Source records
==============================
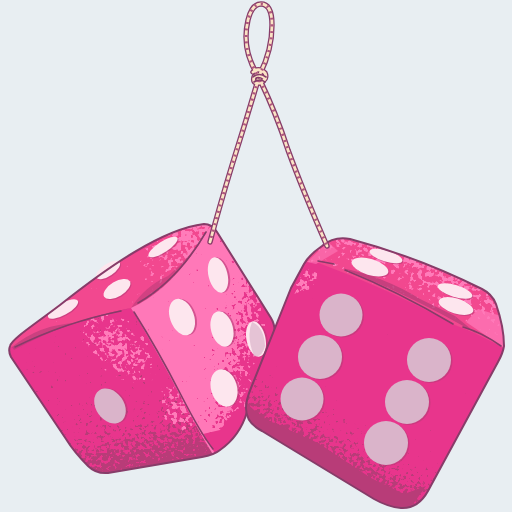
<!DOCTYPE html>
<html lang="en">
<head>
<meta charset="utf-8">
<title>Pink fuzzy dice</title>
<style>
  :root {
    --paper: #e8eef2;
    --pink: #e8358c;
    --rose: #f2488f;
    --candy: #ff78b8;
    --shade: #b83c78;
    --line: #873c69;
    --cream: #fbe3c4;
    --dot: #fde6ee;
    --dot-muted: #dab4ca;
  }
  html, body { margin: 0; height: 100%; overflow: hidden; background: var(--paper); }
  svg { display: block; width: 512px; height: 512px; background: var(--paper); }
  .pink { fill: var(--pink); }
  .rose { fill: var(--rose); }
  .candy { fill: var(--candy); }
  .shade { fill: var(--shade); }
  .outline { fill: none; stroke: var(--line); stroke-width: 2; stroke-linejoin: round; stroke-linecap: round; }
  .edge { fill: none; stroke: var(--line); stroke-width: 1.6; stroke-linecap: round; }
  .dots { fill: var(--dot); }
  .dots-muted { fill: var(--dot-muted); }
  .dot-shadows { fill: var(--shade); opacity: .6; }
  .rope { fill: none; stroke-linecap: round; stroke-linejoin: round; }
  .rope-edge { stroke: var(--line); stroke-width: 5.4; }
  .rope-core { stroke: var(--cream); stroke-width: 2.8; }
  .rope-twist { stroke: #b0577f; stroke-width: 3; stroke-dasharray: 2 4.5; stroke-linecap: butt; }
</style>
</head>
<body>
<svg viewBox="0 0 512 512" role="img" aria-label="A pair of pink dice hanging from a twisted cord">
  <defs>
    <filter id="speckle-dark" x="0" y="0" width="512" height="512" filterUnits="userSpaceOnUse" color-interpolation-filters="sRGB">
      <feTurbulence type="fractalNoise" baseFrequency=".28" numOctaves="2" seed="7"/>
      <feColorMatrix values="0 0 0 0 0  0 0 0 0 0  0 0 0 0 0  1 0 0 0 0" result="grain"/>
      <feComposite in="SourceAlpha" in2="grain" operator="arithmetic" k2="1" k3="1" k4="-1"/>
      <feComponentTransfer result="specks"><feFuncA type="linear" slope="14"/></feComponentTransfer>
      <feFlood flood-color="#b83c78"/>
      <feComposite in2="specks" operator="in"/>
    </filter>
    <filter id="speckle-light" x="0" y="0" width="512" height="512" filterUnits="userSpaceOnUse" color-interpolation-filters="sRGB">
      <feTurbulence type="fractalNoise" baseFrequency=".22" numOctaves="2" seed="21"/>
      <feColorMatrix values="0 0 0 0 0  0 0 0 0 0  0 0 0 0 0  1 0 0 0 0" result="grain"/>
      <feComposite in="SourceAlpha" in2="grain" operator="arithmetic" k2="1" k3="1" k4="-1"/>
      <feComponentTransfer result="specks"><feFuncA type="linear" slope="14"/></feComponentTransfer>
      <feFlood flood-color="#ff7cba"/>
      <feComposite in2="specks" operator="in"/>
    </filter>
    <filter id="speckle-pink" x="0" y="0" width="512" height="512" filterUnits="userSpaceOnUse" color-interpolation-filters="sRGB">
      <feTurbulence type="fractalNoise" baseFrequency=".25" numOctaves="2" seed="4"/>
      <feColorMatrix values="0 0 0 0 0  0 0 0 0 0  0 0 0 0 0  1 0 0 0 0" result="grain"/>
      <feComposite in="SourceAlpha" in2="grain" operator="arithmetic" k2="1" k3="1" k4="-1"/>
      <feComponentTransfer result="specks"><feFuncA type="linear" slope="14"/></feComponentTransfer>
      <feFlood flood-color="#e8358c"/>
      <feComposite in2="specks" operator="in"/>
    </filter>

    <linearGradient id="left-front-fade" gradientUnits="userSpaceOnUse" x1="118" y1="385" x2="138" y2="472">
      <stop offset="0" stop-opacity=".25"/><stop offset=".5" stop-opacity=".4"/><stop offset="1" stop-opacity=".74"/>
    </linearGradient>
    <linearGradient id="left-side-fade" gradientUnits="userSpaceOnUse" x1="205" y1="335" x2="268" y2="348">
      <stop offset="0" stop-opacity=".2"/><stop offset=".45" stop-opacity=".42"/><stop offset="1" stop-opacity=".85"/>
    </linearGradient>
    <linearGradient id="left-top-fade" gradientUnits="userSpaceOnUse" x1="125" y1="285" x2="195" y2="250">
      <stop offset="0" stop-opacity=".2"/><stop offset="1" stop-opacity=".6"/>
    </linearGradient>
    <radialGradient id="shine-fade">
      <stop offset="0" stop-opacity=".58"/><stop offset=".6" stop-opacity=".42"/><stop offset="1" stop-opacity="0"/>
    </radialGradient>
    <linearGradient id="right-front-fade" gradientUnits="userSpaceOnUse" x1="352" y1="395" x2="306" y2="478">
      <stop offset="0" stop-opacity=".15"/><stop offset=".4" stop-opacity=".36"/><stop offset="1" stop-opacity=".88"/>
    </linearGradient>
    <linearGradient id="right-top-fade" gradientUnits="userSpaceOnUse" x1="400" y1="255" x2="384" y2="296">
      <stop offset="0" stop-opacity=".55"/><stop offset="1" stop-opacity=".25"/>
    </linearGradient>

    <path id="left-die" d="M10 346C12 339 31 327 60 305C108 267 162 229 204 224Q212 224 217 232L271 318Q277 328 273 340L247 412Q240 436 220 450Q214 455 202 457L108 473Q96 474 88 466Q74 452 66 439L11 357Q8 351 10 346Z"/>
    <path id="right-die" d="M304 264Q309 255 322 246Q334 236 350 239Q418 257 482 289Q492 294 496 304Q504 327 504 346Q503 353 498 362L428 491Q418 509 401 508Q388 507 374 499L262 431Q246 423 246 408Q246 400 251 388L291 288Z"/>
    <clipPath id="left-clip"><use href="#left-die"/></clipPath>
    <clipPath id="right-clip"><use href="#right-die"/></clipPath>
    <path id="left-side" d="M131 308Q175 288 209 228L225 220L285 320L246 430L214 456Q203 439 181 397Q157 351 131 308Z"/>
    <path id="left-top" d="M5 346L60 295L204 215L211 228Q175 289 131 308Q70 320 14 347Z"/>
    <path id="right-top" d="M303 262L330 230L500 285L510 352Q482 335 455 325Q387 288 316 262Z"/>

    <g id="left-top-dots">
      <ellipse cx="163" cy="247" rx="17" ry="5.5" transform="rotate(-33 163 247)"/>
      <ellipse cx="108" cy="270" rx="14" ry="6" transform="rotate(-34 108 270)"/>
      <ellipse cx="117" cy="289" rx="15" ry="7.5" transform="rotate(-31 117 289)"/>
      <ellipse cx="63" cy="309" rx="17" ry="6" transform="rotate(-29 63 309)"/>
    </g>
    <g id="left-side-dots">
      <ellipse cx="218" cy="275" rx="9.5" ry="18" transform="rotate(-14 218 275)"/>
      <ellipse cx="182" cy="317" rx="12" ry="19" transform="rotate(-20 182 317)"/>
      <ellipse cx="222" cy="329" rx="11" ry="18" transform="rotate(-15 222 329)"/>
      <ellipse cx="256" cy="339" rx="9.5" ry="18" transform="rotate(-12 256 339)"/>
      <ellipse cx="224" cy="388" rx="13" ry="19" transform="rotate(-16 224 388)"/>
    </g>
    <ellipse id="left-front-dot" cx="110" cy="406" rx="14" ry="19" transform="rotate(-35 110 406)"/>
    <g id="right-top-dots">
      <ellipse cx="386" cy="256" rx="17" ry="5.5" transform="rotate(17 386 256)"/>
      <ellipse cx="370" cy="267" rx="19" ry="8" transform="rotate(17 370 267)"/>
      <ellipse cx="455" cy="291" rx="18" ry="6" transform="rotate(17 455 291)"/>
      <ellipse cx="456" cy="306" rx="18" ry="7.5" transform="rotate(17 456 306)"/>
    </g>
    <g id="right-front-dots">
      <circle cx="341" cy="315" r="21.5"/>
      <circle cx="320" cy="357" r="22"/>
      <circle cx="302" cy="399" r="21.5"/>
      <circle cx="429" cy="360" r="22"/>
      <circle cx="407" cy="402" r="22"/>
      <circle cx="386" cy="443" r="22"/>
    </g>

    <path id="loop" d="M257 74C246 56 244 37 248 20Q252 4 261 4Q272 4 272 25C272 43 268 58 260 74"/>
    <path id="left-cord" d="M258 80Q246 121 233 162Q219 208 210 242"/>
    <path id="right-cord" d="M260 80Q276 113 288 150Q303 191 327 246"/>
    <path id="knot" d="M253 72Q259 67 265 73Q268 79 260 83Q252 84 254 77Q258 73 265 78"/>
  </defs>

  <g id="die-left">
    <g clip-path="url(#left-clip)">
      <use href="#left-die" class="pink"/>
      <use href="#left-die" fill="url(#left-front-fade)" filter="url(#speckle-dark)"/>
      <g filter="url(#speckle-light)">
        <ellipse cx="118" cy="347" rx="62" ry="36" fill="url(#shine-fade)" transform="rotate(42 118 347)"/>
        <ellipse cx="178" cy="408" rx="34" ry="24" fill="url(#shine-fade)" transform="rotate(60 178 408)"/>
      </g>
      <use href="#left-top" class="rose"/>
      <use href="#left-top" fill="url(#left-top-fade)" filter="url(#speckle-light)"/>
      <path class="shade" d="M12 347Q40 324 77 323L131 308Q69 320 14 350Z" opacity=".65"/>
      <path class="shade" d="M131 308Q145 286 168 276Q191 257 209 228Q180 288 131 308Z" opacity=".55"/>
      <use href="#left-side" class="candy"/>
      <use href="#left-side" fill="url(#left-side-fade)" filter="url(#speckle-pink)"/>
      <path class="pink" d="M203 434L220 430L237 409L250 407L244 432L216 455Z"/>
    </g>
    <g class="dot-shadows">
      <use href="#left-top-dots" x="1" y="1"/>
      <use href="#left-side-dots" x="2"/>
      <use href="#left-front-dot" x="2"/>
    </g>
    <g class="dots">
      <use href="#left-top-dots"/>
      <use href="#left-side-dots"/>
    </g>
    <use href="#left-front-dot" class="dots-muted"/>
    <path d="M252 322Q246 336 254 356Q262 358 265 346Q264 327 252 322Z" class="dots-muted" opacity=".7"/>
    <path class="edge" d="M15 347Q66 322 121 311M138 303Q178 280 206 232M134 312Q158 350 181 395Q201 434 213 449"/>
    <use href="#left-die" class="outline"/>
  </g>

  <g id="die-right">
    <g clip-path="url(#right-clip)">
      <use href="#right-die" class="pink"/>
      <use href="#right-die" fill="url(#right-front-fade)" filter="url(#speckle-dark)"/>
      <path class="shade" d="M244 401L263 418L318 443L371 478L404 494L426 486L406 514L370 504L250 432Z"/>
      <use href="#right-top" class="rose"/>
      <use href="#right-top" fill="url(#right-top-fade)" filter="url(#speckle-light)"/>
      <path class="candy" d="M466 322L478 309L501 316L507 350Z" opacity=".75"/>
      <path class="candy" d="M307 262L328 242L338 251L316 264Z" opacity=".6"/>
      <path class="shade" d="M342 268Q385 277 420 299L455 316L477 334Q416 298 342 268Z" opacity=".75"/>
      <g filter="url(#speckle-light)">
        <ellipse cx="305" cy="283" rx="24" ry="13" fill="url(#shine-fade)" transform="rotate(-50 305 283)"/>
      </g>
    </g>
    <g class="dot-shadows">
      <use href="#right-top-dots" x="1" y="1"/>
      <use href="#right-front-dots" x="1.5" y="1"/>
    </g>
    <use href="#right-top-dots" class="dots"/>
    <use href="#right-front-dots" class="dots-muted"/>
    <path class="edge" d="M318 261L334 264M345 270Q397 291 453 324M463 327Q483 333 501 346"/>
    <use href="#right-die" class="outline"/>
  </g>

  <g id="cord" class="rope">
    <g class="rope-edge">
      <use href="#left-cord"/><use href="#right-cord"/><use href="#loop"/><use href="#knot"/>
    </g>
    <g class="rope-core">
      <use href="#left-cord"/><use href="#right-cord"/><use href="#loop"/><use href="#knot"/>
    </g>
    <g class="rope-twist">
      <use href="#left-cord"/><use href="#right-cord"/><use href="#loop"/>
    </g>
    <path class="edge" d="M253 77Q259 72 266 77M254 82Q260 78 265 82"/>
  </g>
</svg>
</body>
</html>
==============================
Your goal: Please find each line in the records above that holds the word "cream", and copy it.

Task result:
    --cream: #fbe3c4;
  .rope-core { stroke: var(--cream); stroke-width: 2.8; }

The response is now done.